April 1992: A Recollection

A Short Story

By Daniel Noh

From up on the roof of First Discount Swap-Meet, Moses could see Los Angeles sprawling out before him, rows of tenement homes and strip malls sitting on sidewalks punctuated by Ficus trees that tear up concrete and asphalt with their enormous roots. In the distance the small cluster of skyscrapers that Los Angeles calls its Downtown.

Today the streets were empty and the sky filled not with the gray-brown haze of traffic but with the black of fires. Thick pillars of smoke and flames that to Moses seemed to be falling down upon the city. 

The city of angels had set itself ablaze. 

It was his turn to stand watch over the swap meet. Moses made his living here, as journeyman goldsmith at Park’s Gold, a small jewelry store located in the heart of a massive maze of Korean vendors loudly swearing and selling things in a broken English to residents of the neighborhood who swore back at them in unbroken English.

When the looting and rioting began, they decided that they would take the protection of the place into their own hands. Together, twenty in all, drove together from their apartments in Koreatown and their homes in the San Gabriel Valley in the early hours of the morning to this small warehouse-turned-market in the heart of Compton for the sake of their American dreams. They left their cars in front of the entrances, locked the doors behind them, and barricaded themselves up on the roof. 

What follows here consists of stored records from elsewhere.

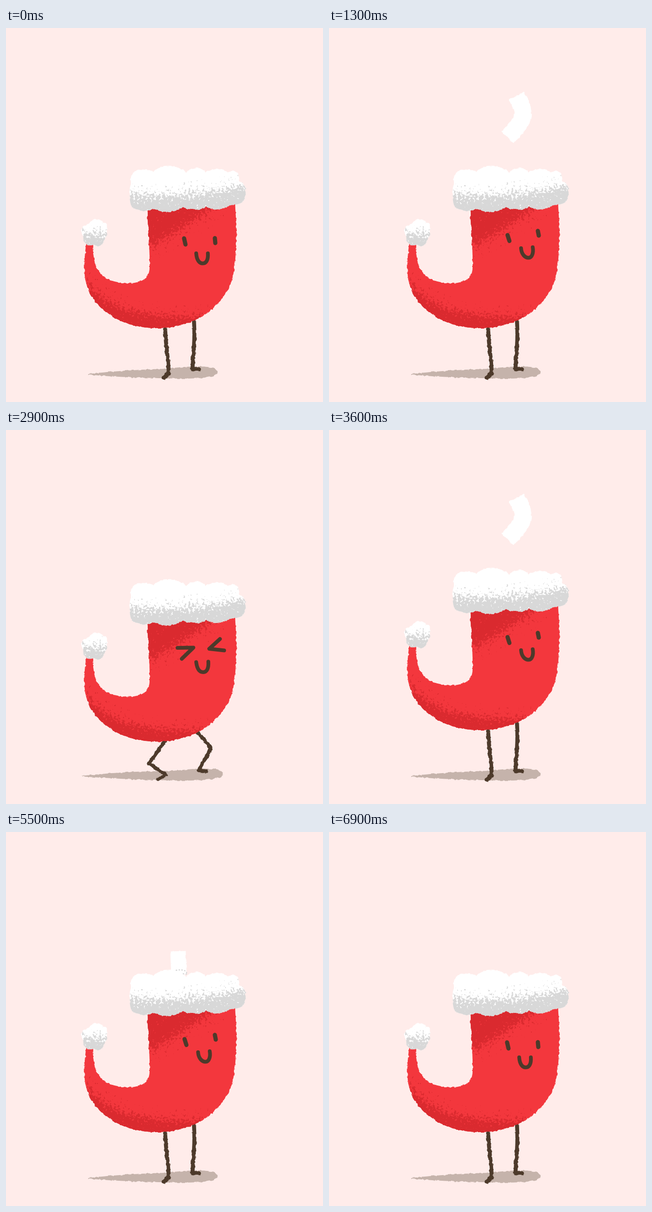
An HTML page without scripts for the animation above (7100 ms loop, 680x800 px).

```html
<!DOCTYPE html>
<html lang="en">
<head>
<meta charset="utf-8">
<title>Festive stocking</title>
<style>
  @property --squat { syntax: "<number>"; inherits: true; initial-value: 0; }
  @property --up { syntax: "<number>"; inherits: true; initial-value: 0; }

  html, body { margin: 0; width: 100%; height: 100%; overflow: hidden; background: #ffecea; }
  svg { display: block; width: 680px; height: 800px; animation: act 7.1s step-end infinite; }

  .stocking { transform: translateY(calc(var(--squat) * 24.5px)); }
  .standing { opacity: calc(1 - var(--squat)); }
  .squatting { opacity: var(--squat); }
  .calm { opacity: calc(1 - var(--squat) - var(--up)); }
  .gazing { opacity: var(--up); }

  .ink { fill: none; stroke: #4d3a2b; stroke-linecap: round; stroke-linejoin: round; }
  .legs { stroke-width: 8.5; }
  .squatting .legs { stroke-width: 7.5; }
  .face { stroke-width: 8; }
  .eyes { stroke-width: 9; }
  .shadow { fill: #c5b3ab; }
  .body { fill: #f3373d; }
  .shade { fill: #da2a2f; }
  .fur { fill: #fff; }
  .grey { fill: #d8d8d8; }

  /* Each puff shows for 200 ms, three times per loop, starting at --at */
  .puff { fill: none; stroke: #fff; visibility: hidden; animation: flash 7.1s calc(var(--at) * 1ms) step-end infinite; }

  @keyframes act {
    0%, 5.633%, 32.394%, 38.028%, 64.788%, 70.422%, 97.183%, 100% { --squat: 0; --up: 0; }
    2.816%, 8.45%, 35.211%, 40.845%, 67.605%, 73.239% { --squat: 1; --up: 0; }
    12.676%, 45.07%, 77.464% { --squat: 0; --up: 1; }
  }
  @keyframes flash {
    0%, 32.394%, 64.788% { visibility: visible; }
    2.816%, 35.211%, 67.605%, 100% { visibility: hidden; }
  }
</style>
</head>
<body>
<svg viewBox="0 0 680 800" role="img" aria-label="A smiling stocking squats and shoots out a white puff">
  <defs>
    <filter id="rough" filterUnits="userSpaceOnUse" x="0" y="0" width="680" height="800" color-interpolation-filters="sRGB">
      <feTurbulence type="fractalNoise" baseFrequency=".13" numOctaves="2" seed="4"/>
      <feDisplacementMap in="SourceGraphic" scale="5" xChannelSelector="R" yChannelSelector="G"/>
    </filter>
    <!-- Breaks up the soft edge of a shape into specks -->
    <filter id="grain" filterUnits="userSpaceOnUse" x="0" y="0" width="680" height="800" color-interpolation-filters="sRGB">
      <feTurbulence type="fractalNoise" baseFrequency=".22" numOctaves="2" seed="9" result="noise"/>
      <feGaussianBlur in="SourceAlpha" stdDeviation="11" result="soft"/>
      <feComposite in="soft" in2="noise" operator="arithmetic" k2="1" k3="2" k4="-1"/>
      <feComponentTransfer result="specks"><feFuncA type="linear" slope="6" intercept="-2.5"/></feComponentTransfer>
      <feMorphology in="SourceGraphic" operator="dilate" radius="24"/>
      <feComposite in2="specks" operator="in"/>
    </filter>

    <path id="sockShape" d="M302 375 C304 425 309 470 308 512 C308 535 292 546 262 546 C205 544 187 522 186 463 H172 C167 495 167 525 171 542 C184 600 245 642 325 642 C390 641 437 616 468 573 C495 540 492 480 495 435 L491 370Z"/>
    <path id="cuffShape" d="M268 330 C264 308 282 300 297 303 Q310 303 317 308 C328 291 372 291 387 310 C396 296 420 296 428 308 C440 299 466 300 476 309 C488 302 500 306 501 328 C514 332 516 346 512 362 C510 374 496 380 482 378 C470 386 456 389 446 388 C438 387 432 384 430 381 C420 391 396 390 379 383 C366 396 330 396 318 386 C300 394 282 392 272 384 C262 374 266 350 268 330Z"/>
    <path id="pomShape" d="M163 440 C158 430 168 420 177 419 C182 407 202 406 207 415 C219 418 220 432 216 440 C215 452 208 456 207 462 C200 468 192 466 188 463 C180 467 172 464 169 459 C164 456 168 448 163 440Z"/>
    <clipPath id="inSock"><use href="#sockShape"/></clipPath>
    <clipPath id="inCuff"><use href="#cuffShape"/></clipPath>
    <clipPath id="inPom"><use href="#pomShape"/></clipPath>
  </defs>

  <rect width="680" height="800" fill="#ffecea"/>

  <g class="standing">
    <path class="shadow" filter="url(#rough)" d="M177 740 C240 733 300 730 345 729 C400 722 454 721 454 736 C454 750 400 751 330 749 C280 748 220 746 177 741Z"/>
    <g class="ink legs" filter="url(#rough)">
      <path d="M341 636 C343 690 349 710 349 738 L339 748"/>
      <path d="M403 622 C406 670 402 690 400 729 L414 730"/>
    </g>
  </g>
  <g class="squatting">
    <path class="shadow" filter="url(#rough)" d="M162 740 C210 735 240 733 260 732 C310 729 350 731 390 726 C435 722 466 725 466 736 C464 750 400 751 330 749 C270 748 210 744 162 741Z"/>
    <g class="ink legs" filter="url(#rough)">
      <path d="M342 664 L307 713 L343 738 L326 747"/>
      <path d="M411 646 L440 681 L413 728 L430 730"/>
    </g>
  </g>

  <g class="stocking">
    <g filter="url(#rough)">
      <use class="body" href="#sockShape"/>
      <g class="shade" clip-path="url(#inSock)">
        <path filter="url(#grain)" d="M260 330 H480 L440 388 Q385 420 345 449 L305 468 H260Z"/>
        <path filter="url(#grain)" d="M140 535 L176 548 Q214 591 272 606 Q340 621 425 616 L440 690 H140Z"/>
      </g>
    </g>
    <g filter="url(#rough)">
      <use class="fur" href="#cuffShape"/>
      <g class="grey" clip-path="url(#inCuff)">
        <path filter="url(#grain)" d="M230 351 Q380 374 550 326 V430 H230Z"/>
      </g>
    </g>
    <g filter="url(#rough)">
      <use class="fur" href="#pomShape"/>
      <g class="grey" clip-path="url(#inPom)">
        <path filter="url(#grain)" d="M130 440 H250 V500 H130Z"/>
      </g>
    </g>

    <g class="ink face calm">
      <path class="eyes" d="M382 450 L385 463 M448 449.5 L449 460"/>
      <path d="M408 482 C409 497 415 503.5 422 503.5 C430 503.5 434 495 433 482"/>
    </g>
    <g class="ink face gazing">
      <path class="eyes" d="M383 443 L387 455.5 M448 434 L450 444"/>
      <path d="M412 471 C413 485 421 491.5 428 491.5 C436 491.5 439 480 437 469"/>
    </g>
    <g class="ink face squatting">
      <path d="M368 441.5 L402 441 L377 465 M459 422.5 L436 443.5 L468 447"/>
      <path d="M408 472 C410 488 416 493.5 423 493.5 C431 493.5 435 485 434 471"/>
    </g>
  </g>

  <g stroke-width="37">
    <g class="puff" style="--at:900">
      <path stroke-width="33" filter="url(#rough)" d="M369 255 L369.5 270 L371 305"/>
      <path stroke="#d8d8d8" stroke-width="2.5" stroke-dasharray="3 3" d="M364 296 Q378 293 386 298 L389 304 L378 303"/>
    </g>
    <path class="puff" style="--at:1100" filter="url(#rough)" d="M366 300 C350 266 362 252 383 234 C405 215 416 203 416 180"/>
    <path class="puff" style="--at:1300" filter="url(#rough)" d="M402 145 C422 182 424 193 383 234"/>
  </g>
  <g stroke-linecap="round" stroke-width="14">
    <ellipse class="puff" style="--at:1500" cx="380" cy="150" rx="48" ry="38" pathLength="10" stroke-dasharray=".35 .65" stroke-linecap="butt" stroke-width="36"/>
    <ellipse class="puff" style="--at:1700" cx="368" cy="168" rx="128" ry="72" pathLength="12" stroke-dasharray=".2 .8" stroke-linecap="butt" stroke-width="40"/>
    <ellipse class="puff" style="--at:1900" cx="360" cy="180" rx="216" ry="96" pathLength="14" stroke-dasharray=".12 .88" stroke-linecap="butt" stroke-width="26"/>
    <ellipse class="puff" style="--at:2100" cx="360" cy="185" rx="239" ry="108" pathLength="14" stroke-dasharray=".01 .99"/>
  </g>
</svg>
</body>
</html>
```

Today was day three of the riots. 


All throughout his watch, Moses played back the morning he left home. 4AM. Him, standing at the door with a gun, in front of his wife, who held their son in her arms. She, blocking the door, the keys to his car in her bathrobe pockets, stolen from the shoe cabinet while he’d been distracted getting the gun.

“What’s so important about a building?” Youngmi had said, eyes defiant. 

“It’s how we live and eat.”

“There are other ways of surviving.”

“Not for the others. They have families too.” 

“No. We have all the time in the world. Look at me, look at Joshua. You promised me, no more running, no more violence, no more guns. Don’t go. Please. Honey. Yeobeo. Just stay here with me.”

And then him kissing his son goodbye. Making a promise to come back. Then stealing the keys from her and walking out the front door. 


Lim Hodong—from the shoe store—joined him on the roof. He was the same age as Moses, but unlike Moses he had immigrated to America only a few years ago. He somehow looked older, more chiseled. Maybe, Moses thought, it was because he had completed his military service, something Moses never did because his father had uprooted them from Korea when Moses was still a small boy. 

“I brought ramen. Everyone else is awake now. They will be up here soon.” 

Moses pulled up one of the folding chairs and they sat together, eating ramen as they kept an eye out over the street. 

“Do you think they will finally try today?” Hodong asked.

“No,” Moses said. “They like us in this neighborhood. And they know Marcus.” 

“They like us enough to call us the n-word instead of chink or gook,” Hodong said through a mouthful of noodles. “You grew up here, you would know.”

Moses shrugged. He didn’t like to play up his American-ness in front of the others.
Kim Sangmin appeared next to them, two hunting rifles in hand. “Is today the day they start shooting?”

Hodong took the rifle. “Good morning sunbaenim. Maybe. I’m starting to get bored.”

“Maybe we’ll end up on the news like the crazy fuckers who started shooting at random people in Koreatown,” Kim Sangmin said. He and Hodong laughed. 

“My wife would kill me if she saw that,” Moses muttered. 

“Stop worrying so much Moses. It’s unbecoming of you. What will your son say when he learns of this later. Fathers need to do right by their children,” Kim Sangmin said. 

“By shooting black people?” 

“By providing for him, and protecting how you do that.”

Moses gulped down the last of the ramen soup and chucked the cup over the side of the building. “Well let’s make sure I get to go home to him when this all ends.”


All the men had been joking about which side of the building to pee over when a bullet cracked over their heads. They had been watching a crowd below them looting a strip mall across the street when it happened. Quickly, with trained efficiency, they lifted their rifles down towards the crowd. 

“Hey! Go away!” someone shouted. 

Moses peeked over the edge, hands griped tight around the shotgun. The shells inside the magazine rattled from the shaking of his hands. A small crowd, probably a few dozen. Mostly unarmed. A few with baseball bats. But some of them had guns and now they were trading shots. The crowd scattered.

Gunfire popped all around him. Moses ducked back down. He propped himself up against the rampart, grinding his teeth as more concrete showered down on him. He hugged the shotgun tight. He closed his eyes. He wanted to see his son, his wife.

“Hey, Moses, get your shit together!” Hodong yelled as he shot his hunting rifle into the crowd below. Moses looked up at him. Blood ran down Hodong’s cheeks where the concrete shrapnel had grazed him. 

Somehow, Moses found himself looking down over the crowd below again.

A young boy, no older than eighteen, looked up from the streets, a pistol in his hand. 

Moses closed his eyes, and squeezed the trigger.